By Andrew Cohen
We should all be so lucky to age as well as Romeo and Juliet. At 425 years young, the iconic play continues to inspire and dazzle, arouse and enrage, scintillate and surprise.
On Saturday March 5 at 1 p.m., William Shakespeare’s timeless classic takes center stage again — this time in a unique amalgamation of theatrical presentation and mock trial — at Freight & Salvage in downtown Berkeley. Tickets are available on the Freight & Salvage website for Romeo, Juliet, and the Case of Friar Laurence. The event will also be streamed on Zoom and Facebook.
Actors from UC Irvine’s New Swan Shakespeare Company will play Romeo, Juliet, and the friar. Berkeley Law Dean Erwin Chemerinsky will serve as the prosecutor and Stanford Law Professor Bernadette Meyler will defend the friar, with retired U.S. District Court Judge Andrew Guilford presiding over the proceedings.
The friar is charged with two crimes: involuntary manslaughter and child endangerment. The audience, serving as the jury, will vote guilty or not guilty on each.
In 2019 and 2020, Chemerinsky played similar roles arguing against UC Irvine Law Dean L. Song Richardson in The Shylock Appeal — a comparable performance based on Shakespeare’s The Merchant of Venice — once in Irvine and once in Berkeley. See the 2020 production here.
Chemerinsky has also participated in productions based on Hamlet (2018 in Irvine) and Julius Caesar (last year on Zoom).
“The Shakespeare plays pose enduring, important questions about the law,” he says. “The trials provide an entertaining way to explore these timeless issues.”
Before the event, Chemerinsky and Meyler will decide what audience members will be asked to deliberate — second-degree murder, manslaughter, or another charge — and what count or counts they will vote on.
A full plate
Members of rival families who want to marry without the knowledge of their parents, Romeo and Juliet are advised by a trusted mentor — Friar Laurence — to follow a course of action involving controlled substances, feigned death, covert travel, and forced entry into a family crypt.
Is the plan he devises simply derailed by accident and chance, or has he concocted a recipe for disaster that renders him culpable for their demise? New Swan Shakespeare Center actors Andrew Borba (Friar Laurence), Crystal Kim (Juliet), and Kieran Barry (Romeo) bring the facts to life through dramatic portrayals.
New Swan Co-Directors Eli Simon and Julia Lupton, who will host the event, have seen the concept for these original Shakespeare productions — and their execution — resonate with all types of audience members.
“People love these trials because we bring together the drama of a legal proceeding with the drama of Shakespeare,” Lupton says. “The lawyers do not rehearse together, so the event has a real spontaneity to it. The audience gets to vote on the verdict, which adds another element of surprise. The friar’s advice to the lovers continues to spark debate among actors, directors, and audiences. Is he a good guy or a bad guy? You get to weigh in.”
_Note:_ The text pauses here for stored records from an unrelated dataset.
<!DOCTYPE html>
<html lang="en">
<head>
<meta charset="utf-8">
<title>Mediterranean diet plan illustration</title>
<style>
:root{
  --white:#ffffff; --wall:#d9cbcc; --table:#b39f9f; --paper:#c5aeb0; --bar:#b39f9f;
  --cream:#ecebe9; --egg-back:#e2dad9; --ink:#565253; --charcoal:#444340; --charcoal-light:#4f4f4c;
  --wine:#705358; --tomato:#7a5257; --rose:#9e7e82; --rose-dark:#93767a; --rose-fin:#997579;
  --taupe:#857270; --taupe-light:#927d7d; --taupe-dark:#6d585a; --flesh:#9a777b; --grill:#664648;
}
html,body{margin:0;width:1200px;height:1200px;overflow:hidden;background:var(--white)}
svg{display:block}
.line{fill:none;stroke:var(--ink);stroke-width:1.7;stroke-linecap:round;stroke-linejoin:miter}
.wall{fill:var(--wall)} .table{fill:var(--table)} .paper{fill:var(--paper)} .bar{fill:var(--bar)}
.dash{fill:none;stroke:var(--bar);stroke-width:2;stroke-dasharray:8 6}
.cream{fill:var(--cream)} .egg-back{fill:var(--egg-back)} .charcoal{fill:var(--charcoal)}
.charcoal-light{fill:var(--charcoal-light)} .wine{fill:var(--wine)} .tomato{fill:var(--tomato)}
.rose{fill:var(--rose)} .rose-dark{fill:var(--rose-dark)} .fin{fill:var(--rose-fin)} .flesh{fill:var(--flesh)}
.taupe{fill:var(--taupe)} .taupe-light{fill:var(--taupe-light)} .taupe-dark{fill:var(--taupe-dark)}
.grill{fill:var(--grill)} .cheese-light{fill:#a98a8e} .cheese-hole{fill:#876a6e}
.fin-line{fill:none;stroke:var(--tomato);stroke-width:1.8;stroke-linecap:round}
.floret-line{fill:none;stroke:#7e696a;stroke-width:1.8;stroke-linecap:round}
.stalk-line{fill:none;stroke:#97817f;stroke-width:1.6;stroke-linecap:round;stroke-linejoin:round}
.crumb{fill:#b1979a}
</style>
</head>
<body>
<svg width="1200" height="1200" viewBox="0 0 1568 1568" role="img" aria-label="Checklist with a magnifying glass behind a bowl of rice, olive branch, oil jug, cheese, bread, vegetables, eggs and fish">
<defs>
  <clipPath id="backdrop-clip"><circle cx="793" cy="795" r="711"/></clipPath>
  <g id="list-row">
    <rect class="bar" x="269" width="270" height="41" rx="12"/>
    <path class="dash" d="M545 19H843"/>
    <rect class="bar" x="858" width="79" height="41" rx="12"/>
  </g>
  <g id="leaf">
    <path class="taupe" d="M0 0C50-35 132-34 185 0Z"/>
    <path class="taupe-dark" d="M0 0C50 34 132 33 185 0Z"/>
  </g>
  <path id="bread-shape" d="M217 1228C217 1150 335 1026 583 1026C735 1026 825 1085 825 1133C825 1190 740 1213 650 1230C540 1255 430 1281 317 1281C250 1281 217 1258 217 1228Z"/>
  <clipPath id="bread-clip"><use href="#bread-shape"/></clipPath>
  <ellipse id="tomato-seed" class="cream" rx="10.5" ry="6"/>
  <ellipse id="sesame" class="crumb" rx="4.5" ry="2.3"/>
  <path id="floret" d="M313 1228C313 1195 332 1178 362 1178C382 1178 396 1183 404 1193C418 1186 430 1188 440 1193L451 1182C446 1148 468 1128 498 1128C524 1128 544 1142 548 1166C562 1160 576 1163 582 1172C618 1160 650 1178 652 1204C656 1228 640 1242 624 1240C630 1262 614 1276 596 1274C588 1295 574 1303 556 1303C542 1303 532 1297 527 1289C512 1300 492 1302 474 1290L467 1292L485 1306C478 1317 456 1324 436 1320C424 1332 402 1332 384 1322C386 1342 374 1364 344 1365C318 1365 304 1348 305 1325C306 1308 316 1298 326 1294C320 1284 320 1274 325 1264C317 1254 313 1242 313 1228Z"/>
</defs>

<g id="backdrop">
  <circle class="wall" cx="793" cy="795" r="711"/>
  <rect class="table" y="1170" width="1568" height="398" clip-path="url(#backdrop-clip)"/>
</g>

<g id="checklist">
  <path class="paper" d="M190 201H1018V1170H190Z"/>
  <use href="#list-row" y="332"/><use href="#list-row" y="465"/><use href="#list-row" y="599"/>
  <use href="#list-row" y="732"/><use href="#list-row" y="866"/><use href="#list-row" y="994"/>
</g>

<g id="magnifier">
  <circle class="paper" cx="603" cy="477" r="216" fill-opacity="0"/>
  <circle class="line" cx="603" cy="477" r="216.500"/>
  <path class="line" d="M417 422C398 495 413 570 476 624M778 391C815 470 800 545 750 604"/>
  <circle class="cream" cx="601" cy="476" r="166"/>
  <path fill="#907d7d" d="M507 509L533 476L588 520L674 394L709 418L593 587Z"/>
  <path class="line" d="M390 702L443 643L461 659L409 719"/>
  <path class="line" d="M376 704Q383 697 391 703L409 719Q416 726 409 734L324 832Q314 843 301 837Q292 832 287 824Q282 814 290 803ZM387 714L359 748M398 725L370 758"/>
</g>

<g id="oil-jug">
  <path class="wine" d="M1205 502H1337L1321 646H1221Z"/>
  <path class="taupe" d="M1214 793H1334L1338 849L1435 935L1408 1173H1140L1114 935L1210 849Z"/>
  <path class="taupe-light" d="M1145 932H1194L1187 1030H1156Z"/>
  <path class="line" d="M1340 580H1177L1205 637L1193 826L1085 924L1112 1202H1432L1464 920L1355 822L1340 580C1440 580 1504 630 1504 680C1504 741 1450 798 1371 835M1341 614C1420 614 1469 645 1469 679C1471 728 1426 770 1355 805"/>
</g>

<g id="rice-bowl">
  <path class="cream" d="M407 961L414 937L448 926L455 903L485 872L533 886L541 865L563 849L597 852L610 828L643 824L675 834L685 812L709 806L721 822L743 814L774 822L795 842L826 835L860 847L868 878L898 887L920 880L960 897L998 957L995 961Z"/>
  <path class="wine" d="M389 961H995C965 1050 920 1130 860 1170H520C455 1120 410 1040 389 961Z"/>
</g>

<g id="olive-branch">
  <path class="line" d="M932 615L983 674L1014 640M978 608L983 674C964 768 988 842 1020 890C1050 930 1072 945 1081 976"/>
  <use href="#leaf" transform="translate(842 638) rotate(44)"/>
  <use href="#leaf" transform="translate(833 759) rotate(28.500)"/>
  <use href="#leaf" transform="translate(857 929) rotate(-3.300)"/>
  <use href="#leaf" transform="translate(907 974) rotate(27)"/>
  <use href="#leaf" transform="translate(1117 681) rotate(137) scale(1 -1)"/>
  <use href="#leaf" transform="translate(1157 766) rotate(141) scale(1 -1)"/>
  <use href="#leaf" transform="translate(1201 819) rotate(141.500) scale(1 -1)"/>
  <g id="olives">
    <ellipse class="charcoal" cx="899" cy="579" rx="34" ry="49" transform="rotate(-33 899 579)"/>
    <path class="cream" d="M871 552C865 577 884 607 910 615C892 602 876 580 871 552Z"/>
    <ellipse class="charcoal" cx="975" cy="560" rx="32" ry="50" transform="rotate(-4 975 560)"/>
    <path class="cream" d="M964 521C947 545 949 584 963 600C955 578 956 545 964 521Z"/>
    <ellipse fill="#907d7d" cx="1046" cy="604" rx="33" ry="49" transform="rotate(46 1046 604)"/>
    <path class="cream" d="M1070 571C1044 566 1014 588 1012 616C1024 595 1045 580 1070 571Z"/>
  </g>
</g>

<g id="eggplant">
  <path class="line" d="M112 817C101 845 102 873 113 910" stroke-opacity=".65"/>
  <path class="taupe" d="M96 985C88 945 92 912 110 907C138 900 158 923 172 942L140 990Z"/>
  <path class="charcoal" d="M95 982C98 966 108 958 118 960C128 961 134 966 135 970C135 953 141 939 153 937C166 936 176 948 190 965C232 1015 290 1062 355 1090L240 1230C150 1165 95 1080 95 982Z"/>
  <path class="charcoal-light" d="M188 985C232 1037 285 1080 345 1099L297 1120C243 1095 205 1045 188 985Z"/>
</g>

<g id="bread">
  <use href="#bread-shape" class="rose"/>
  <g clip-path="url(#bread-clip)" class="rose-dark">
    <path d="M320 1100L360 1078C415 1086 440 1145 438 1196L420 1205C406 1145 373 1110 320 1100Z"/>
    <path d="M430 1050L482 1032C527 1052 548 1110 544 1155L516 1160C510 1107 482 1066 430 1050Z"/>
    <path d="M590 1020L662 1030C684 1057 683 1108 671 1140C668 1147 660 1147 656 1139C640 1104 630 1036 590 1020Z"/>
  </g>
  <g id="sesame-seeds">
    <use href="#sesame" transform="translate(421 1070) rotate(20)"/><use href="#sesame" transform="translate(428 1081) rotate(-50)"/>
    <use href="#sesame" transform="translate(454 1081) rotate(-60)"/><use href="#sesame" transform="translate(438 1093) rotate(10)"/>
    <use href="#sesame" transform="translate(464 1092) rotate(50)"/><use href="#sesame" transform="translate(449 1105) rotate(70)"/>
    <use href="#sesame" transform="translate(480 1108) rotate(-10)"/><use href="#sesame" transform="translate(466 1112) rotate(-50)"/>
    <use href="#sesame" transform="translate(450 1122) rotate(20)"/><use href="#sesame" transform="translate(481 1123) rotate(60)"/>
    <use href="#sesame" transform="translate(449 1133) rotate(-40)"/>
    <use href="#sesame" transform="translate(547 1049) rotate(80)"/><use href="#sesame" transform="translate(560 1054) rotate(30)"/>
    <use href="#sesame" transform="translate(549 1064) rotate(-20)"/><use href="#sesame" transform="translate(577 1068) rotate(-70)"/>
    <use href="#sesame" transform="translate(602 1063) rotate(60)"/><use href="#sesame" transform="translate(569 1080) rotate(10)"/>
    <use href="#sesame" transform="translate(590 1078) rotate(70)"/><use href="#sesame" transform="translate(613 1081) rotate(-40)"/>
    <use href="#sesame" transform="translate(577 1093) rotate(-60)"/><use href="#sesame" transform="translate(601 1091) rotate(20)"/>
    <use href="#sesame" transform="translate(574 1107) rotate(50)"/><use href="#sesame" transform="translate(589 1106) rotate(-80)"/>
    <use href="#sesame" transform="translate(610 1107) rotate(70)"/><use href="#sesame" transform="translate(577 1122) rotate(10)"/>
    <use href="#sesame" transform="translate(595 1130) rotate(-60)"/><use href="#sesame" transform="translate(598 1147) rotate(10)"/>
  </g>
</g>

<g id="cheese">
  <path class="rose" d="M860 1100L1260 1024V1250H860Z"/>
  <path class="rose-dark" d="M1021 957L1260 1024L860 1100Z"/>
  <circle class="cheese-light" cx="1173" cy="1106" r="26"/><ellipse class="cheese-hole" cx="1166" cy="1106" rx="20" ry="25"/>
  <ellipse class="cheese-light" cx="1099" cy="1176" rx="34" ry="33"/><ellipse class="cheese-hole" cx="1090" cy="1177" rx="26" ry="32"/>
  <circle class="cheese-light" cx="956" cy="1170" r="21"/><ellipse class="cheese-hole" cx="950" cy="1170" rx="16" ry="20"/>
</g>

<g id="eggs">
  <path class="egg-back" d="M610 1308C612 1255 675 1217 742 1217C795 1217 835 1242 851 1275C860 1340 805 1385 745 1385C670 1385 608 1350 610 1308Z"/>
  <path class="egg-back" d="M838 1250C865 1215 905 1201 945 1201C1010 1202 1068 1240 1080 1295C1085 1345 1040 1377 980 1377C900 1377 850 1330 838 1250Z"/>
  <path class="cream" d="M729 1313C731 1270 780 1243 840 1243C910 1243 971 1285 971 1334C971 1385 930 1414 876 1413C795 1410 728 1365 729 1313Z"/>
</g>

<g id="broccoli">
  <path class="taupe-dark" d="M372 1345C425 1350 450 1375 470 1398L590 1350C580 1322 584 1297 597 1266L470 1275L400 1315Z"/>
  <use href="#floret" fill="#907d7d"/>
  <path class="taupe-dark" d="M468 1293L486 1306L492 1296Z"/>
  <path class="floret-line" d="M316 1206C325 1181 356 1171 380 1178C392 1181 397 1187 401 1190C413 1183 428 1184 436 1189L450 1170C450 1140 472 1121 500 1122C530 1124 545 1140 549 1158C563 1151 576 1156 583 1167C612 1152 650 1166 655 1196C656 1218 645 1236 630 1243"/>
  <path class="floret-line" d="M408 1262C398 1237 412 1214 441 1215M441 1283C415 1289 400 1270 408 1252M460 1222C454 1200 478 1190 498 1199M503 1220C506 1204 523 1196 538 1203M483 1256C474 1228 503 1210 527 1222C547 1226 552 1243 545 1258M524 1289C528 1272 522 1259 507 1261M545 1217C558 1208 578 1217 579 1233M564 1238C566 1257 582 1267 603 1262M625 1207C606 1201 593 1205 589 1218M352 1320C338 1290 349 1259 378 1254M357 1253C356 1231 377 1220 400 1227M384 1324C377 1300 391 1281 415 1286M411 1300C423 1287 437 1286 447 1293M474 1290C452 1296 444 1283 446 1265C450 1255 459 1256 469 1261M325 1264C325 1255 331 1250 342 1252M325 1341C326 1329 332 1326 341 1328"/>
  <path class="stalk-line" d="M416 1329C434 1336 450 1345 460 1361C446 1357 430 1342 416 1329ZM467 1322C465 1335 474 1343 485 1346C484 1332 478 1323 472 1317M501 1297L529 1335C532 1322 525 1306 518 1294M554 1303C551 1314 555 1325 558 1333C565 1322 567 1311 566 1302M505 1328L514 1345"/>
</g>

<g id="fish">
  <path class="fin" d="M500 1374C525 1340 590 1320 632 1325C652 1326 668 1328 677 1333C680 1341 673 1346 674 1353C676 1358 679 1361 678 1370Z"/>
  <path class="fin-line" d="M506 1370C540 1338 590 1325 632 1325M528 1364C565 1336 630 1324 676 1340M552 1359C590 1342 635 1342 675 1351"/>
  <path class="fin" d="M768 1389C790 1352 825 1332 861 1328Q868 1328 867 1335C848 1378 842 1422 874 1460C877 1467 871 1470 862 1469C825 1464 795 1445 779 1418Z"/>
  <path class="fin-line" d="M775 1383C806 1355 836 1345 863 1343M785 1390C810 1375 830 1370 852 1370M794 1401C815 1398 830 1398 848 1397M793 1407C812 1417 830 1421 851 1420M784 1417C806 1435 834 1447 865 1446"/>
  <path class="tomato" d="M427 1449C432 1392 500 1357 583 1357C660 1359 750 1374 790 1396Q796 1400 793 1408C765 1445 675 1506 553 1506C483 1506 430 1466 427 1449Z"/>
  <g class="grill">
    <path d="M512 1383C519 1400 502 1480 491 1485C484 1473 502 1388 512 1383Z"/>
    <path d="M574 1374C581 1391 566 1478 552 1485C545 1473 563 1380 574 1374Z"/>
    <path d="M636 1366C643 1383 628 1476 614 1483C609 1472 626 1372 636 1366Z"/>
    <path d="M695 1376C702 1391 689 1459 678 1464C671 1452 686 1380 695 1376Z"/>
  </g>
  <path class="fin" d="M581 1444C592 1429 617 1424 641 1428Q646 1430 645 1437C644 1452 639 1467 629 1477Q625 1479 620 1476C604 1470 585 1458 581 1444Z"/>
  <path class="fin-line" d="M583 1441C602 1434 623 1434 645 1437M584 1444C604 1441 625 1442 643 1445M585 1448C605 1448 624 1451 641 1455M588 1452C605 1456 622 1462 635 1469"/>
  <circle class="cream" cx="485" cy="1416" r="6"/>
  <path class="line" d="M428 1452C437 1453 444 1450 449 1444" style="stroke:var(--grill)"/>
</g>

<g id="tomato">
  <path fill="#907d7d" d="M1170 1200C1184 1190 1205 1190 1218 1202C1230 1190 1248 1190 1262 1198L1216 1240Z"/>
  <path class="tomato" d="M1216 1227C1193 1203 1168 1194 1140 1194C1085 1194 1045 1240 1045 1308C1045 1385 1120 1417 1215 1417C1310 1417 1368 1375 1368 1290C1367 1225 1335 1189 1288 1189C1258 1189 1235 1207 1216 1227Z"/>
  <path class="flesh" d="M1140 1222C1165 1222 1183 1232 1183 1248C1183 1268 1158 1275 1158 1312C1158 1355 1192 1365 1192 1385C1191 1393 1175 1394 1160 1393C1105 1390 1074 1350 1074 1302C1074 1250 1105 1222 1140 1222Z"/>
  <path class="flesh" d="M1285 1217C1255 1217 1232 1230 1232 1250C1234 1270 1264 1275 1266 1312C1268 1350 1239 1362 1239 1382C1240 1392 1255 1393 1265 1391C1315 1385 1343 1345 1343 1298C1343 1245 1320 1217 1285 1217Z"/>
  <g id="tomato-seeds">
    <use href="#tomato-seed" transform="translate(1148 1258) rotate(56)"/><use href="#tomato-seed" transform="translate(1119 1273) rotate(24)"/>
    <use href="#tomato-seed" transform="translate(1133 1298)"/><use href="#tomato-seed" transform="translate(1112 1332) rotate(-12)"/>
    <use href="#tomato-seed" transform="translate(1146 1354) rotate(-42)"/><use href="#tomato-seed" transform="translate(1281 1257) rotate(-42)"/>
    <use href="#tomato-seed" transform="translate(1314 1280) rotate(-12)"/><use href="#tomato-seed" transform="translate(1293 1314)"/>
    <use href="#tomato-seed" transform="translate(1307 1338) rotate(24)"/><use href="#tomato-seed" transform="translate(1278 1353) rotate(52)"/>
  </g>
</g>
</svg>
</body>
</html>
She notes that the hardest part about organizing the event was finding a weekend date that fit the busy schedules of both Chemerinsky and Meyler. As for selecting Romeo and Juliet for this year’s trial, the powerful connections to modern-day issues clearly stood out.
“It’s an exciting play that speaks to our times and raises important questions about the quandaries we face as a society,” Simon explains. “How do we reconcile the deep divides within our country? Are we able to protect our children against their enemies? Can we ingest substances that will cure the ills that plague us? Is it safe for children to trust adults with their lives? As you can see, the questions that haunt Juliet, Romeo, and this trial are as relevant today as they were when Shakespeare penned the masterpiece.”